First Amendment Series: Freedom of the Press

The First Amendment to the Constitution guarantees five distinct freedoms: freedom of the press, freedom of speech, freedom of religion, freedom of assembly, and freedom of petition. The guarantee of these freedoms, in writing and respected by the government, were groundbreaking at the time. Today is just the first in a series explaining each one of these freedoms, how they came to be, how they have changed over time, and what they mean.

Freedom of the press guarantees a right to criticize. It means that you can disagree with the president and distribute it without losing your head. It also ensures that the press can do their jobs, holding public figures accountable and reporting independently, with facts, regardless of what leaders say or do. It should be noted that the press is not totally free. There are, of course restrictions to this to be discussed later. In fact, the United States ranks 45th in the world in terms of press freedom according to Reporters without Borders.

The idea of a free press started before even the founding of the United States. Under British colonial rule, the press was restricted to what authorities wanted printed. In 1734, a newspaper publisher named John Peter Zenger was put on trial for libel as his paper was critical of the British governor. The case received a lot of public attention. He was acquitted on the grounds that disent and even defamatory statements are not necessarily libelous. It very much set the groundwork for the idea of free press in America. In 1791, the founders formalized this in the Bill of Rights.

Just 11 years after the Constitution came into effect, freedom of the press had its first major test. The Alien and Sedition Acts of 1798 made it illegal to criticize the president or Congress. Ironically, it was passed by many of the people who first engrained freedom of the press into the Constitution. The laws were very unpopular and a major reason why John Adams did not win reelection. The law didn’t last long. When Thomas Jefferson took office two years later, he actually pardoned most who were convicted under the law.
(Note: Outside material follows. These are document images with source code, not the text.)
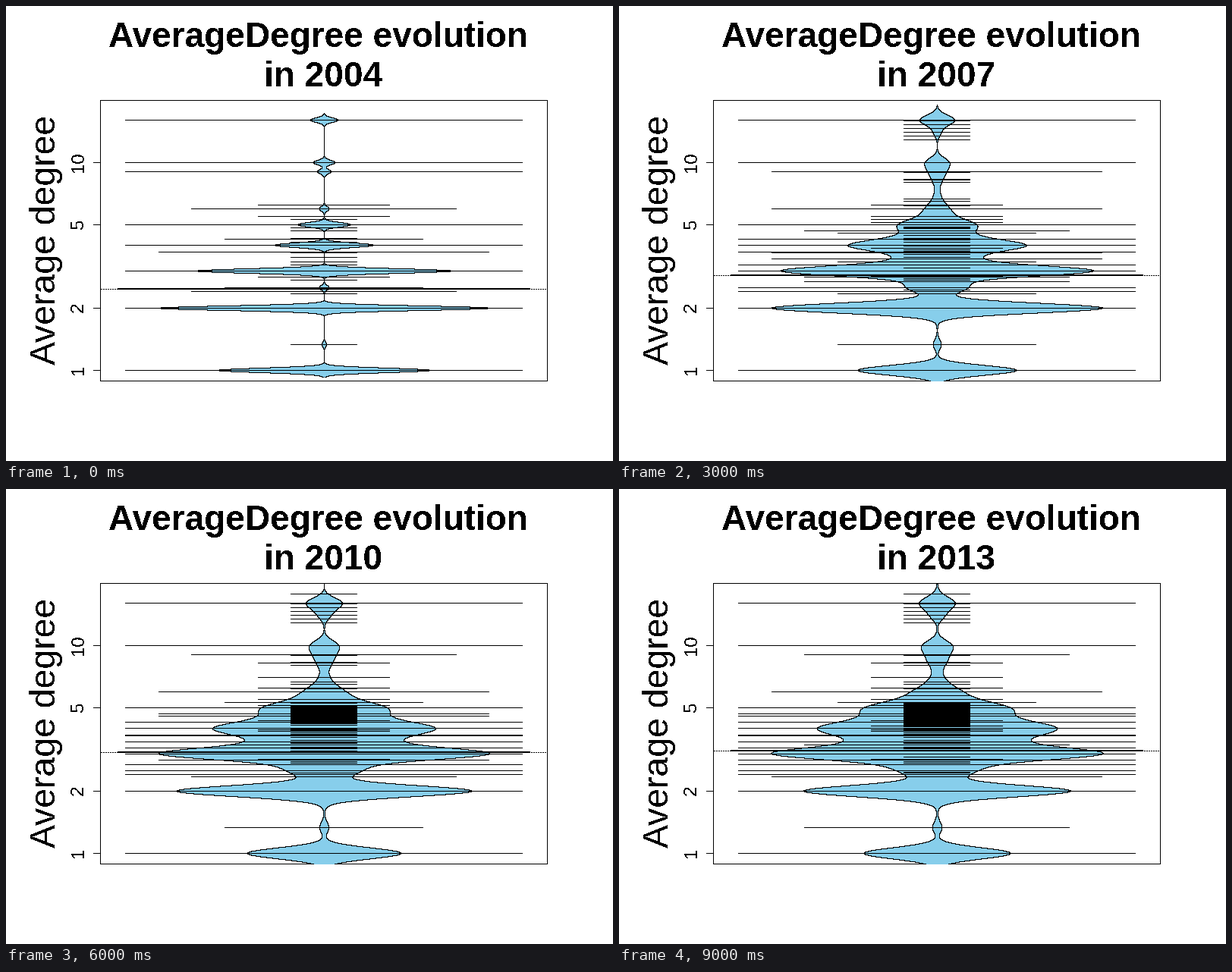
These frames come from a looping animation (800 px wide and 600 px high, 10000 ms). A matplotlib script:

```python
import numpy as np
import matplotlib.pyplot as plt
from matplotlib.animation import FuncAnimation
from matplotlib.collections import LineCollection

plt.rcParams["font.family"] = "Liberation Sans"

PX = 0.72                      # points per pixel at 100 dpi
MID, MAX_HALF, MEAN_HALF = 419, 218, 272
LEFT, RIGHT, TOP, BOTTOM = 124.5, 713.5, 124.5, 494.5
STEP, MAX_COUNT = 43.67, 6
FIRST, YEARS = 2004, 10
HARD = dict(antialiased=False, snap=False)

# degree: bean height relative to degree 2 in years 0, 3 and 8
PEAKS = {1: (.64, .48, .55), 4/3: (.015, .025, .035), 2: (1, 1, 1),
         2.49: (.03, .19, .31), 3: (.77, .945, 1.24), 4: (.30, .54, .90),
         5: (.16, .24, .55), 6: (.03, .08, .20), 8.2: (0, .035, .07),
         9: (.04, .06, .10), 10: (.065, .075, .115), 14: (0, .03, .07),
         16: (.083, .105, .135), 17.6: (0, 0, .045)}
HUMP = (0, .26, .66)           # broad rise between the peaks
HUMP_ROW, HUMP_SIGMA = 322, 33

# degree: networks having it in the first and the last year
COUNTS = {4/3: (1, 4), 7/3: (1, 5), 12/5: (4, 8), 5/2: (3, 8), 8/3: (0, 7),
          14/5: (2, 6), 16/5: (1, 9), 10/3: (1, 4), 24/7: (0, 9),
          11/3: (1, 8), 26/7: (5, 9), 30/7: (3, 8), 32/7: (0, 6),
          14/3: (1, 6), 16/3: (1, 3), 11/2: (2, 2), 6: (4, 5), 8.2: (0, 2),
          9: (6, 4)}
ALWAYS = (1, 2, 3, 4, 5, 10, 16)

RARE = np.random.default_rng(4).normal(312, 30, 60).astype(int).clip(245, 374)


def row_of(degree):
    return np.rint(480.2 - 274.6 * np.log10(degree)).astype(int)


def gauss(y, centre, sigma):
    return np.exp(-0.5 * ((y - centre) / sigma) ** 2)


def bean(t):
    """Half-width of the bean as a function of the pixel row."""
    def at(keys):
        return np.interp(t, (0, 3, 8), keys)

    sigma = 7.5 - 4.5 * np.exp(-t / 2)
    heights = np.array([at(keys) for keys in PEAKS.values()])
    rows = row_of(np.array(list(PEAKS)))[heights > 0]
    heights = heights[heights > 0]
    scale = MAX_HALF / heights.max()

    def hump(y):
        return at(HUMP) * gauss(y, HUMP_ROW, HUMP_SIGMA)

    def kernel(y):
        return gauss(y[:, None], rows, sigma)

    weights = np.linalg.solve(kernel(rows), heights - hump(rows))
    ends = rows.min() - 3 * sigma, rows.max() + 3 * sigma
    return lambda y: scale * np.maximum(kernel(y) @ weights + hump(y), 0), ends


def bean_rows(t):
    """Fill and one-pixel outline, row by row."""
    width, (lo, hi) = bean(t)
    y = np.arange(max(125, int(lo)), min(494, int(hi)) + 1)
    samples = np.array([width(y - 0.5), width(y), width(y + 0.5)])
    fill, edge = [], []
    for row, inner, outer in zip(y, samples.min(0), samples.max(0)):
        a, b = round(inner), round(outer)
        fill.append(span(row, MID - b, MID + b + 1))
        edge.append(span(row, MID - b, MID - a + 1))
        edge.append(span(row, MID + a, MID + b + 1))
    return fill, edge


def span(row, x0, x1):
    return [(x0, row + 0.5), (x1, row + 0.5)]


def stripe_rows(t):
    grown = np.sqrt(t / (YEARS - 1))
    counts = {}

    def put(row, n):
        counts[row] = max(n, counts.get(row, 0))

    for degree in ALWAYS:
        put(row_of(degree), MAX_COUNT)
    for degree, (a, b) in COUNTS.items():
        put(row_of(degree), min(round(a + (b - a) * grown), MAX_COUNT))
    for k, row in enumerate(RARE[:6 + 7 * t]):
        put(row, 2 if k % 5 == 4 else 1)
    if t >= 2:
        for row in (*range(151, 180, 5), 219, 228, 232):
            put(row, 1)
    if t >= 4:
        put(row_of(17.6), 1)
    core = np.clip(4 * (t - 3), 0, 16)     # crowd of values around 4.6
    for row in range(298 - core, 298 + core):
        put(row, 1)

    half = {row: round(STEP * n) for row, n in counts.items() if n}
    return [span(row, MID - h, MID + h) for row, h in half.items()]


def mean_row(t):
    return round(345 + 28 * np.exp(-(t / 2.9) ** 1.35))


fig = plt.figure(figsize=(8, 6), dpi=100, facecolor="white")
ax = fig.add_axes((0, 0, 1, 1))
ax.set(xlim=(0, 800), ylim=(600, 0))
ax.axis("off")


def label(x, y, text, size, turn=0, weight="normal"):
    return ax.text(x, y, text, fontsize=size * PX, rotation=turn,
                   weight=weight, ha="center", va="baseline",
                   rotation_mode="anchor", antialiased=False)


def line(xs, ys, width=1, **kw):
    return ax.plot(xs, ys, color="black", lw=width * PX,
                   solid_capstyle="butt", dash_capstyle="butt", **HARD, **kw)[0]


def row_set(color, z):
    rows = LineCollection([], colors=color, linewidths=PX, antialiaseds=False,
                          capstyle="butt", zorder=z)
    rows.set_snap(False)
    return ax.add_collection(rows, autolim=False)


label(411.8, 54, "AverageDegree evolution", 46, weight="bold")
title = label(417.6, 106, "", 46, weight="bold")
label(65, 308.5, "Average degree", 46.4, 90)

line([LEFT, RIGHT, RIGHT, LEFT, LEFT], [TOP, TOP, BOTTOM, BOTTOM, TOP],
     solid_joinstyle="miter", zorder=1)
for degree in (1, 2, 5, 10):
    row = row_of(degree)
    line([115, 124], [row + 0.5] * 2)
    label(102, row - 0.5, str(degree), 24, 90)

overall = line([125, 713], [0, 0], ls=(0, (2, 2)), zorder=2)
fill, edge, stripes = row_set("skyblue", 3), row_set("black", 4), row_set("black", 5)
mean_bar = line([MID - MEAN_HALF, MID + MEAN_HALF], [0, 0], 2, zorder=6)


def update(t):
    title.set_text(f"in {FIRST + t}")
    inside, border = bean_rows(t)
    fill.set_segments(inside)
    edge.set_segments(border)
    stripes.set_segments(stripe_rows(t))
    mean = mean_row(t)
    overall.set_ydata([mean + 0.5] * 2)
    mean_bar.set_ydata([mean, mean])
    return title, fill, edge, stripes, overall, mean_bar


anim = FuncAnimation(fig, update, frames=YEARS, interval=1000, repeat=True,
                     repeat_delay=0, blit=False)
plt.show()
```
Throughout the first hundred years of the country, freedom of the press remained stagnant. For one, the reach of each publication was limited to where it could be transported to. The speed that information was passed along was also incredibly slow compared to today. Finally, most papers were not independent but affiliated with a party. Thus, they were less in the business of holding leaders to account and instead focused on promoting their supporters or criticizing their opponents.

That all changed at the turn of the century when papers had a broader reach, many different causes and philosophies were being pushed, and journalists became more independent because demand called for that. This was largely due to the rise of advertising as well. During World War I, the United States passed a new round of Sedition Acts, punishing any language “disloyal” to the US. The Supreme Court upheld the law, outlawing speech that presented a “clear and present danger.” The law would be repealed two years later and the “clear and present danger” standard would be largely amended in subsequent rulings.

This was not the only restriction added to free press. In 1945, the high court ruled that media companies were subject to anti-trust laws. In 1998, the Supreme Court also ruled that school administrators have the right review and suppress articles in school-funded newspapers. The 21st century, has brought various cases surrounding the internet. In some cases, online whistleblowers have not been protected. In other cases, online bloggers have been afforded the same protections as other institutional media.

But freedom of the press has also expended in the last century. In 1964, the Supreme Court said that in order to prove libel, the plaintiff must show that the publication acted with malice. Then, in 1970, the court protected the use of rhetorical tools like hyperbole. Finally, in 1971, the court protected the New York Times’ and Washington Post’s right to publish the classified Pentagon Papers without fear of punishment.

But the press is still restricted in some ways. Whistleblowers are not always protected. Journalists are denied information, especially from the government or the public who view them with hostility. They face accusations and litigation for libel and defamation, sometimes justified and sometimes not. But overall, we are lucky to live in a national where journalists are free to hold our leaders to account and publish the things they do not want us to know; a country where they are free to criticize and share the facts no matter how inconvenient it is to those in power.